▶ _RECORDS_

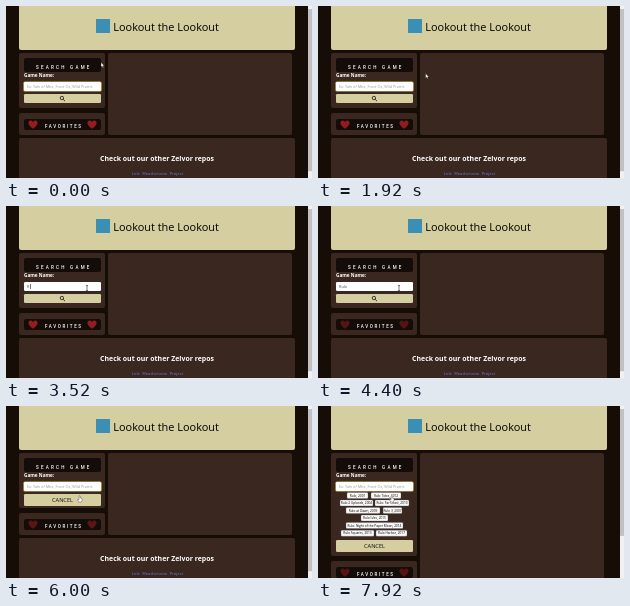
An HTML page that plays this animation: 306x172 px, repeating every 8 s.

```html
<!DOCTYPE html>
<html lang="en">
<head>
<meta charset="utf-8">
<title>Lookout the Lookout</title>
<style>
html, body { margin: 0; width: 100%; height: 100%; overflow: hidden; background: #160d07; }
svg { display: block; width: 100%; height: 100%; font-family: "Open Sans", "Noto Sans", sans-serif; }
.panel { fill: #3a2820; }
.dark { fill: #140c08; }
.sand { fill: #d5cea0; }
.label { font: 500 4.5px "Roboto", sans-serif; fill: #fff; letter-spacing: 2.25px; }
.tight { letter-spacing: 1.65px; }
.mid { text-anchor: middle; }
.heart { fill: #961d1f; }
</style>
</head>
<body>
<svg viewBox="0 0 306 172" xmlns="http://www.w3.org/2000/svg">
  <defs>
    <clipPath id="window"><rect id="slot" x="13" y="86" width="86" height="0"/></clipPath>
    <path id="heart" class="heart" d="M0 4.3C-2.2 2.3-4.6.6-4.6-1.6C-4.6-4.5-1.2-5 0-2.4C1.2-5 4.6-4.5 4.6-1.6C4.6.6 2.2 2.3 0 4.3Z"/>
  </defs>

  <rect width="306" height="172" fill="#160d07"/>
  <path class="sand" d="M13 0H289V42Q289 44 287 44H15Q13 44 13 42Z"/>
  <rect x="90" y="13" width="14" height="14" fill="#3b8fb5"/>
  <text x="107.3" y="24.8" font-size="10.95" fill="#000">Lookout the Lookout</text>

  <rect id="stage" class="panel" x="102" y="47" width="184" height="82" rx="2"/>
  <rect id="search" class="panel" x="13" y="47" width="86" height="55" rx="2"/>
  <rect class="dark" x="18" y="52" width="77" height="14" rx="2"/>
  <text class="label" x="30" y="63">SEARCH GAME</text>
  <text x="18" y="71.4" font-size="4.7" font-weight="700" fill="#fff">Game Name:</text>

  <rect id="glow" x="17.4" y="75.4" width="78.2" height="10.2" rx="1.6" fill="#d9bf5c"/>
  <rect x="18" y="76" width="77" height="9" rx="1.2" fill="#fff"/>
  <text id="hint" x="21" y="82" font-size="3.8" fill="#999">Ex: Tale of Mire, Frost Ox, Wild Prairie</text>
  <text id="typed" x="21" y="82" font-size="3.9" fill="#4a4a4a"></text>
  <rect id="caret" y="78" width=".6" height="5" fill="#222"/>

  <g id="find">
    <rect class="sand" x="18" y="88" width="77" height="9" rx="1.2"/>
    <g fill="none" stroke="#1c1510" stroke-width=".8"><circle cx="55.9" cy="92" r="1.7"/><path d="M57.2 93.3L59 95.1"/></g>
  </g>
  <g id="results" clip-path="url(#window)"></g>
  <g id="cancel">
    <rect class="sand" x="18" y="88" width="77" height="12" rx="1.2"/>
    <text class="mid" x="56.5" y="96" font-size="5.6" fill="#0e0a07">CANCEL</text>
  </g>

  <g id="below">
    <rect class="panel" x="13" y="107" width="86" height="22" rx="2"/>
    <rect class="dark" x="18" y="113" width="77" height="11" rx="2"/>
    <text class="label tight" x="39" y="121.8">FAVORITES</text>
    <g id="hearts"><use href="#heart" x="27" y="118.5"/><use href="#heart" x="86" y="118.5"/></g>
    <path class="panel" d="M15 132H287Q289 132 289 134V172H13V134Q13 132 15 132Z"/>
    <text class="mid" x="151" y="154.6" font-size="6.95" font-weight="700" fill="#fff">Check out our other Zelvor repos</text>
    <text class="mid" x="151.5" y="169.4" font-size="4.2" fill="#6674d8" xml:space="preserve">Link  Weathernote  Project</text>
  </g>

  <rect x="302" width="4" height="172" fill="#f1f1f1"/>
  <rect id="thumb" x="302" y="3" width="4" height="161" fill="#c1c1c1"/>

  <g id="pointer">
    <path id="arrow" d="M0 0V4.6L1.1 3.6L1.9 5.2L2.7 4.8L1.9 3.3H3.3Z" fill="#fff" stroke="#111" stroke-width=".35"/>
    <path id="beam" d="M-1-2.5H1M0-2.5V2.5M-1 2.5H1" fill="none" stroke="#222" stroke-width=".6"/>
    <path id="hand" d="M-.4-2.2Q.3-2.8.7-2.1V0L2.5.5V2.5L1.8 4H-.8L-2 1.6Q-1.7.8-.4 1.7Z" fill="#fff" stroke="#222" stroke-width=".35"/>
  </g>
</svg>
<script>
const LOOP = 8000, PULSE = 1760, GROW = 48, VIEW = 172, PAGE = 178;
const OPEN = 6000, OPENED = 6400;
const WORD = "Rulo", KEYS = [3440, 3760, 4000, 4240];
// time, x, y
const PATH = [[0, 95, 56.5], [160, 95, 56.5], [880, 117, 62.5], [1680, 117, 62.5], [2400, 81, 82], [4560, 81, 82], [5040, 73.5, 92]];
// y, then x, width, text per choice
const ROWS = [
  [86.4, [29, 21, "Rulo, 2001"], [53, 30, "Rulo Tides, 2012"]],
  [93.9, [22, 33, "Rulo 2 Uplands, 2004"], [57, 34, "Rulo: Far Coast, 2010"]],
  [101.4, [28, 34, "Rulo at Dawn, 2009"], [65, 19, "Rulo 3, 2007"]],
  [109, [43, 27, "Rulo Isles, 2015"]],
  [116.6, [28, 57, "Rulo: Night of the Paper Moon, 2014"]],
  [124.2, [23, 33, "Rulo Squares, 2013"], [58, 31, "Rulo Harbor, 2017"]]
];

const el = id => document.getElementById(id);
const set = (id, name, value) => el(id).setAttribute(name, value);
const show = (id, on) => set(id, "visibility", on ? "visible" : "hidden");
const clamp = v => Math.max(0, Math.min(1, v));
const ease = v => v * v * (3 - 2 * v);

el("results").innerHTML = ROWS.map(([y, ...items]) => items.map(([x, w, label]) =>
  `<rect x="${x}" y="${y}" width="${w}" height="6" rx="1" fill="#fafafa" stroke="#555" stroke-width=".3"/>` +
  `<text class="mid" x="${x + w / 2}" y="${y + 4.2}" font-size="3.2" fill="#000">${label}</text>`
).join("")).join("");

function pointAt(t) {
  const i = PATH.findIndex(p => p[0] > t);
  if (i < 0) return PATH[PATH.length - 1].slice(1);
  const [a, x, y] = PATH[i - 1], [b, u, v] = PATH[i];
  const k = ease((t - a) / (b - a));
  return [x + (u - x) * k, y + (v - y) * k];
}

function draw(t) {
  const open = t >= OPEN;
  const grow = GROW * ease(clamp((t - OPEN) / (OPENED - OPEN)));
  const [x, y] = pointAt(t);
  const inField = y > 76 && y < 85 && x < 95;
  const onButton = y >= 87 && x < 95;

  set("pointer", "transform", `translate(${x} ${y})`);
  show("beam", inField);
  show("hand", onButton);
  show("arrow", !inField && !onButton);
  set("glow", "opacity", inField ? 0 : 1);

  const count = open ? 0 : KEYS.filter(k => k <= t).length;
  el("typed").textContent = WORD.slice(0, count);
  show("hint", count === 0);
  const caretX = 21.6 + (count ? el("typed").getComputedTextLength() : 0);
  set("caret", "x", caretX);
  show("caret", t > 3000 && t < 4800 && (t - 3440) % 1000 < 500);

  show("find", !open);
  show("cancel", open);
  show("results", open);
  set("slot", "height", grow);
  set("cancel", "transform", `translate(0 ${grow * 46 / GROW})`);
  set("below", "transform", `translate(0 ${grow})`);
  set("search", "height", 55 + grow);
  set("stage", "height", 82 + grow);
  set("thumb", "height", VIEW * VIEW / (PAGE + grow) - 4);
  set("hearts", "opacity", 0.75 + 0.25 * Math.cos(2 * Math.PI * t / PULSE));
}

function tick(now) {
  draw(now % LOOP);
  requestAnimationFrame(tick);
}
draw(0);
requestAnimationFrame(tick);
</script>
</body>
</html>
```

▶ _ACTIVITY_
In the listing, return each line containing the string "WORD".

▶ _OUTPUT FOR THIS EXERCISE_
const WORD = "Rulo", KEYS = [3440, 3760, 4000, 4240];
  el("typed").textContent = WORD.slice(0, count);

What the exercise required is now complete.